EXERCISE BRIEF => Each entry below should be printed exactly, with every image left out.

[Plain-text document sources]
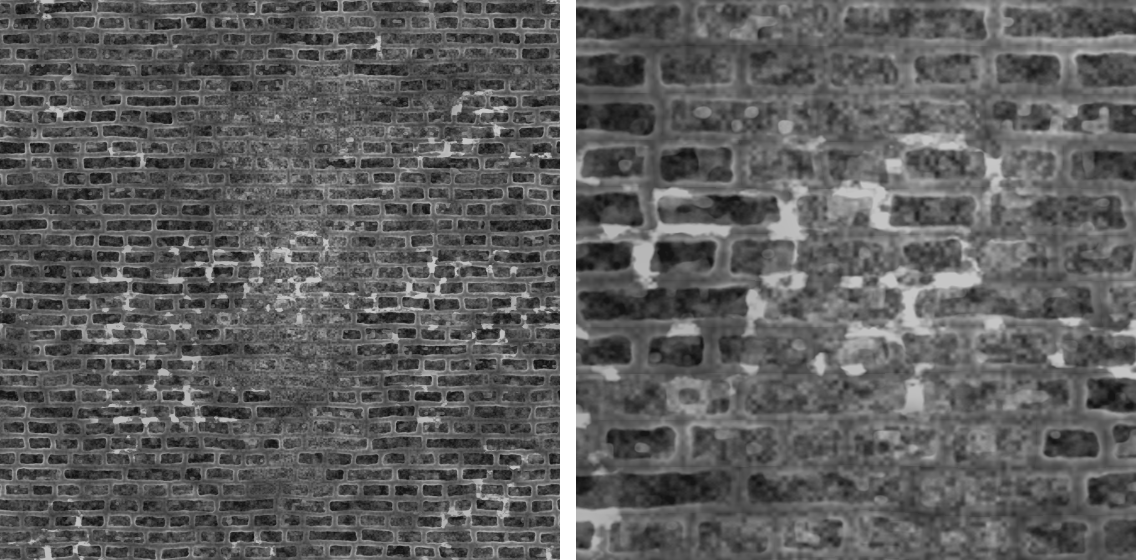
Left, the full canvas; right, a detail of the centre.
Write a three.js fragment shader that draws this texture.

```glsl
// Weathered grey brick wall: 36 courses alternating 10 stretchers and 20 headers.
// Jittered joints give rounded-box bricks; wrapping value noise adds ragged
// edges, pitted faces, pale worn patches, light mortar rims and white chips.
varying vec2 vUv;

float hash(vec2 p) {
  vec3 q = fract(p.xyx * 0.1031);
  q += dot(q, q.yzx + 33.33);
  return fract((q.x + q.y) * q.z);
}

// Value noise that wraps at the canvas edges
float noise(vec2 uv, vec2 cells) {
  vec2 p = uv * cells, i = floor(p), f = fract(p);
  f = f * f * (3.0 - 2.0 * f);
  vec2 a = mod(i, cells), b = mod(i + 1.0, cells);
  vec2 seed = cells * 1.7;
  return mix(mix(hash(a + seed), hash(vec2(b.x, a.y) + seed), f.x),
             mix(hash(vec2(a.x, b.y) + seed), hash(b + seed), f.x), f.y);
}

float fbm(vec2 uv, vec2 cells) {
  float sum = 0.0, amp = 0.533;
  for (int i = 0; i < 4; i++) {
    sum += amp * noise(uv, cells);
    cells *= 2.0;
    amp *= 0.5;
  }
  return sum;
}

float joint(float k, float count, float row) {
  return k + 0.26 * (hash(vec2(mod(k, count), row + 71.0)) - 0.5);
}

// Signed distance to the nearest brick, in course heights; id names the brick
float brickDistance(vec2 uv, out vec2 id) {
  float y = uv.y * 36.0;
  float row = mod(floor(y), 36.0);
  bool stretcher = mod(row, 2.0) > 0.5;
  float count = stretcher ? 10.0 : 20.0;
  float x = uv.x * count + hash(vec2(row, 5.0));
  float k = floor(x);
  if (x < joint(k, count, row)) k -= 1.0;
  else if (x > joint(k + 1.0, count, row)) k += 1.0;
  float left = joint(k, count, row), right = joint(k + 1.0, count, row);
  id = vec2(mod(k, count), row);

  // Some stretchers are cut into two short bricks
  if (stretcher && hash(id + 19.0) < 0.27) {
    float cut = mix(left, right, 0.38 + 0.24 * hash(id + 43.0));
    if (x < cut) right = cut;
    else { left = cut; id.x += 40.0; }
  }

  float scale = 36.0 / count;
  vec2 pos = vec2((x - 0.5 * (left + right)) * scale, fract(y) - 0.5);
  vec2 size = vec2(0.5 * (right - left) * scale - 0.18,
                   0.29 + 0.07 * hash(id + 7.0));
  pos.y += pos.x * 0.07 * (hash(id + 31.0) - 0.5);
  vec2 q = abs(pos) - size + 0.13;
  return length(max(q, 0.0)) + min(max(q.x, q.y), 0.0) - 0.13;
}

// Soft elliptical spot
float spot(vec2 uv, vec2 center, vec2 size) {
  vec2 q = (uv - center) / size;
  return exp(-dot(q, q));
}

void main() {
  vec2 uv = vUv;
  vec2 bend = vec2(noise(uv, vec2(18.0, 40.0)), noise(uv, vec2(14.0, 9.0))) - 0.5;
  vec2 id;
  float d = brickDistance(uv + bend * vec2(0.005, 0.006), id);
  d += 0.17 * (fbm(uv, vec2(70.0, 90.0)) - 0.5);
  float tint = hash(id + 11.0);

  // Wear: pale centre and upper right, varied by cloud and by brick
  float cloud = fbm(uv, vec2(5.0));
  float worn = spot(uv, vec2(0.53, 0.42), vec2(0.15, 0.28))
             + 0.8 * spot(uv, vec2(0.68, 0.83), vec2(0.23, 0.10))
             + 0.6 * spot(uv, vec2(0.42, 0.75), vec2(0.22, 0.12));
  worn = smoothstep(0.25, 1.0, worn + 1.1 * (cloud - 0.5) + 0.55 * (tint - 0.45));

  // Pitted brick face
  float pits = fbm(uv, vec2(95.0, 120.0));
  float grain = noise(uv, vec2(330.0)) - 0.5;
  float brick = mix(0.17 + 0.12 * tint, 0.37, worn);
  brick += 0.36 * (pits - 0.5) + grain * mix(0.13, 0.27, worn);
  brick += 0.22 * smoothstep(0.64, 0.82, noise(uv, vec2(105.0, 130.0)))
         * hash(id + 57.0);

  // Smeared mortar with a pale, broken rim beside each brick
  float smear = fbm(uv, vec2(26.0, 44.0));
  float mortar = 0.40 + 0.30 * (smear - 0.5) + 0.22 * (cloud - 0.5);
  mortar += grain * mix(0.08, 0.18, worn) - 0.06 * smoothstep(0.08, 0.24, d);
  float face = 1.0 - smoothstep(-0.05, 0.05, d);
  float tone = mix(mortar, brick, face);
  float rim = (d - 0.03) / 0.065;
  tone += 0.17 * exp(-rim * rim) * smoothstep(0.25, 0.75, smear) * (1.0 - 0.45 * worn);

  // White chips gathered in a few stretches of mortar
  float cluster = smoothstep(0.52, 0.78, noise(uv, vec2(9.0, 11.0)));
  float chip = smoothstep(0.68, 0.82, fbm(uv, vec2(48.0, 60.0)) + 0.12 * cluster);
  tone = mix(tone, 0.78, chip * cluster * (1.0 - 0.75 * face));

  // Broad soot and light
  tone *= 0.97 + 0.24 * (fbm(uv, vec2(3.0, 4.0)) - 0.5);
  gl_FragColor = vec4(vec3(clamp(tone, 0.08, 0.9)), 1.0);
}
```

SOLUTION =>
Left, the full canvas; right, a detail of the centre.
Write a three.js fragment shader that draws this texture.

```glsl
// Weathered grey brick wall: 36 courses alternating 10 stretchers and 20 headers.
// Jittered joints give rounded-box bricks; wrapping value noise adds ragged
// edges, pitted faces, pale worn patches, light mortar rims and white chips.
varying vec2 vUv;

float hash(vec2 p) {
  vec3 q = fract(p.xyx * 0.1031);
  q += dot(q, q.yzx + 33.33);
  return fract((q.x + q.y) * q.z);
}

// Value noise that wraps at the canvas edges
float noise(vec2 uv, vec2 cells) {
  vec2 p = uv * cells, i = floor(p), f = fract(p);
  f = f * f * (3.0 - 2.0 * f);
  vec2 a = mod(i, cells), b = mod(i + 1.0, cells);
  vec2 seed = cells * 1.7;
  return mix(mix(hash(a + seed), hash(vec2(b.x, a.y) + seed), f.x),
             mix(hash(vec2(a.x, b.y) + seed), hash(b + seed), f.x), f.y);
}

float fbm(vec2 uv, vec2 cells) {
  float sum = 0.0, amp = 0.533;
  for (int i = 0; i < 4; i++) {
    sum += amp * noise(uv, cells);
    cells *= 2.0;
    amp *= 0.5;
  }
  return sum;
}

float joint(float k, float count, float row) {
  return k + 0.26 * (hash(vec2(mod(k, count), row + 71.0)) - 0.5);
}

// Signed distance to the nearest brick, in course heights; id names the brick
float brickDistance(vec2 uv, out vec2 id) {
  float y = uv.y * 36.0;
  float row = mod(floor(y), 36.0);
  bool stretcher = mod(row, 2.0) > 0.5;
  float count = stretcher ? 10.0 : 20.0;
  float x = uv.x * count + hash(vec2(row, 5.0));
  float k = floor(x);
  if (x < joint(k, count, row)) k -= 1.0;
  else if (x > joint(k + 1.0, count, row)) k += 1.0;
  float left = joint(k, count, row), right = joint(k + 1.0, count, row);
  id = vec2(mod(k, count), row);

  // Some stretchers are cut into two short bricks
  if (stretcher && hash(id + 19.0) < 0.27) {
    float cut = mix(left, right, 0.38 + 0.24 * hash(id + 43.0));
    if (x < cut) right = cut;
    else { left = cut; id.x += 40.0; }
  }

  float scale = 36.0 / count;
  vec2 pos = vec2((x - 0.5 * (left + right)) * scale, fract(y) - 0.5);
  vec2 size = vec2(0.5 * (right - left) * scale - 0.18,
                   0.29 + 0.07 * hash(id + 7.0));
  pos.y += pos.x * 0.07 * (hash(id + 31.0) - 0.5);
  vec2 q = abs(pos) - size + 0.13;
  return length(max(q, 0.0)) + min(max(q.x, q.y), 0.0) - 0.13;
}

// Soft elliptical spot
float spot(vec2 uv, vec2 center, vec2 size) {
  vec2 q = (uv - center) / size;
  return exp(-dot(q, q));
}

void main() {
  vec2 uv = vUv;
  vec2 bend = vec2(noise(uv, vec2(18.0, 40.0)), noise(uv, vec2(14.0, 9.0))) - 0.5;
  vec2 id;
  float d = brickDistance(uv + bend * vec2(0.005, 0.006), id);
  d += 0.17 * (fbm(uv, vec2(70.0, 90.0)) - 0.5);
  float tint = hash(id + 11.0);

  // Wear: pale centre and upper right, varied by cloud and by brick
  float cloud = fbm(uv, vec2(5.0));
  float worn = spot(uv, vec2(0.53, 0.42), vec2(0.15, 0.28))
             + 0.8 * spot(uv, vec2(0.68, 0.83), vec2(0.23, 0.10))
             + 0.6 * spot(uv, vec2(0.42, 0.75), vec2(0.22, 0.12));
  worn = smoothstep(0.25, 1.0, worn + 1.1 * (cloud - 0.5) + 0.55 * (tint - 0.45));

  // Pitted brick face
  float pits = fbm(uv, vec2(95.0, 120.0));
  float grain = noise(uv, vec2(330.0)) - 0.5;
  float brick = mix(0.17 + 0.12 * tint, 0.37, worn);
  brick += 0.36 * (pits - 0.5) + grain * mix(0.13, 0.27, worn);
  brick += 0.22 * smoothstep(0.64, 0.82, noise(uv, vec2(105.0, 130.0)))
         * hash(id + 57.0);

  // Smeared mortar with a pale, broken rim beside each brick
  float smear = fbm(uv, vec2(26.0, 44.0));
  float mortar = 0.40 + 0.30 * (smear - 0.5) + 0.22 * (cloud - 0.5);
  mortar += grain * mix(0.08, 0.18, worn) - 0.06 * smoothstep(0.08, 0.24, d);
  float face = 1.0 - smoothstep(-0.05, 0.05, d);
  float tone = mix(mortar, brick, face);
  float rim = (d - 0.03) / 0.065;
  tone += 0.17 * exp(-rim * rim) * smoothstep(0.25, 0.75, smear) * (1.0 - 0.45 * worn);

  // White chips gathered in a few stretches of mortar
  float cluster = smoothstep(0.52, 0.78, noise(uv, vec2(9.0, 11.0)));
  float chip = smoothstep(0.68, 0.82, fbm(uv, vec2(48.0, 60.0)) + 0.12 * cluster);
  tone = mix(tone, 0.78, chip * cluster * (1.0 - 0.75 * face));

  // Broad soot and light
  tone *= 0.97 + 0.24 * (fbm(uv, vec2(3.0, 4.0)) - 0.5);
  gl_FragColor = vec4(vec3(clamp(tone, 0.08, 0.9)), 1.0);
}
```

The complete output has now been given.